Identifying pastoral care in contemporary Methodism
This study is concerned with the nature of pastoral care and its practice in contemporary British Methodism. Both aspects are explored by means of postal surveys of Methodist ministers, local preachers and other lay members, as well as case study interviews with circuit ministers. These explorations take place in the context of a brief historical overview of the roots of Methodism and a characterisation of the theological viewpoints and spirituality of respondents, which are correlated with the findings of an earlier Anglican study. At the same time a detailed portrait is painted of the biography and ministry of both ministers and local preachers as an aid to understanding their contribution to pastoral care. The nature of pastoral care is discussed and a working definition proposed which emphasises the importance of nurture rather than crisis-oriented care. The perceptions of ministers and local preachers regarding their understanding of the nature of pastoral care are examined, and the influence of theological viewpoint, gender and age is explored. Pastoral practice within Methodism is evaluated and some difficulties and areas of weakness are pin-pointed. Comparison of the perceptions and practice of pastoral care reveals that whereas ministers have a balanced view of pastoral care, frequently such care tends to be crisis-oriented and ministers driven rather than in control of the task: essentially reactive rather than pro-active. A weakness of pastoral care is that it tends to be centred on the full-time professional rather than involving the whole community of faith. It is argued that the divisions between lay and ordained members of the church need to be removed in order to permit effective pastoral care.

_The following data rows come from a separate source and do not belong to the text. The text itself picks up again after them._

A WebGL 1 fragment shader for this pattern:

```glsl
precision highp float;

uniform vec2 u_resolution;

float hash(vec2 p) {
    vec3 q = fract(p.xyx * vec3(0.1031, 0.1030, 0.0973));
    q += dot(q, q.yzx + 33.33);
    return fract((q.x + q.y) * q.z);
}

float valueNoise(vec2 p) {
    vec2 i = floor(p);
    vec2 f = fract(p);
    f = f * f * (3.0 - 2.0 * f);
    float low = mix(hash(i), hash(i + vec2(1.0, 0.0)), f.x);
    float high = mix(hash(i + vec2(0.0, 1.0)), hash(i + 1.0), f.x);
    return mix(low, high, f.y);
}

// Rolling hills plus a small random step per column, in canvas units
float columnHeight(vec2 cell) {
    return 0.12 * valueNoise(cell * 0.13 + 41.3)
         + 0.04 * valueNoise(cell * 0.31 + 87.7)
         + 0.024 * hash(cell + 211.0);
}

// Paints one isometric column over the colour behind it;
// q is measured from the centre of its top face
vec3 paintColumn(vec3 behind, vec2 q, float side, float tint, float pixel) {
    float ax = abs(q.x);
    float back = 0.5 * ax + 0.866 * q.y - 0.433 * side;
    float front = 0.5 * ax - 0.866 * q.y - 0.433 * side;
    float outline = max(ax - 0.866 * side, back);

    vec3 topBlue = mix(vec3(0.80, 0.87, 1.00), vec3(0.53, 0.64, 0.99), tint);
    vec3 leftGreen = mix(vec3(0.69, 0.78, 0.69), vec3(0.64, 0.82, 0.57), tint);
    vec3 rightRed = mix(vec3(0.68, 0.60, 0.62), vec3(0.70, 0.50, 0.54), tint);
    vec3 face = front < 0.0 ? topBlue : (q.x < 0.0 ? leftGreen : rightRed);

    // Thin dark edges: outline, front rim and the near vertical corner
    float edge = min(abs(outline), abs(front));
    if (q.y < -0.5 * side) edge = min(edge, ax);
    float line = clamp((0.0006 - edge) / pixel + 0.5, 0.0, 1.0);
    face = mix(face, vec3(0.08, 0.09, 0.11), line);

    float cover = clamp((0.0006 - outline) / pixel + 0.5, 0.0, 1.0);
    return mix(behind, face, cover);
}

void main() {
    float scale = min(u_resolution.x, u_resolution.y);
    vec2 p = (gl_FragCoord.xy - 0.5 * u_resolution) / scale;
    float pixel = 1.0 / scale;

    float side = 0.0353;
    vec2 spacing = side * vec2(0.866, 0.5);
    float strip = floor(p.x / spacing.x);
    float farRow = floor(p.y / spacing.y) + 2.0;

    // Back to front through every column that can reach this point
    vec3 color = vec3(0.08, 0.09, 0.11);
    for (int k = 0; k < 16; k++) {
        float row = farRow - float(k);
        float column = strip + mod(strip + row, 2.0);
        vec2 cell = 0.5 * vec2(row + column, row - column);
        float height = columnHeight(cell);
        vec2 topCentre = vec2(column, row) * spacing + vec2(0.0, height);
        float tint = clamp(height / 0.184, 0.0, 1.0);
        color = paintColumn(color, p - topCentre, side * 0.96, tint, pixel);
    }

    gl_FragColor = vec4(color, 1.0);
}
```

A working model of pastoral care is proposed, within a Methodist context, which emphasises the functional nature of full-time personnel and the importance of local leadership.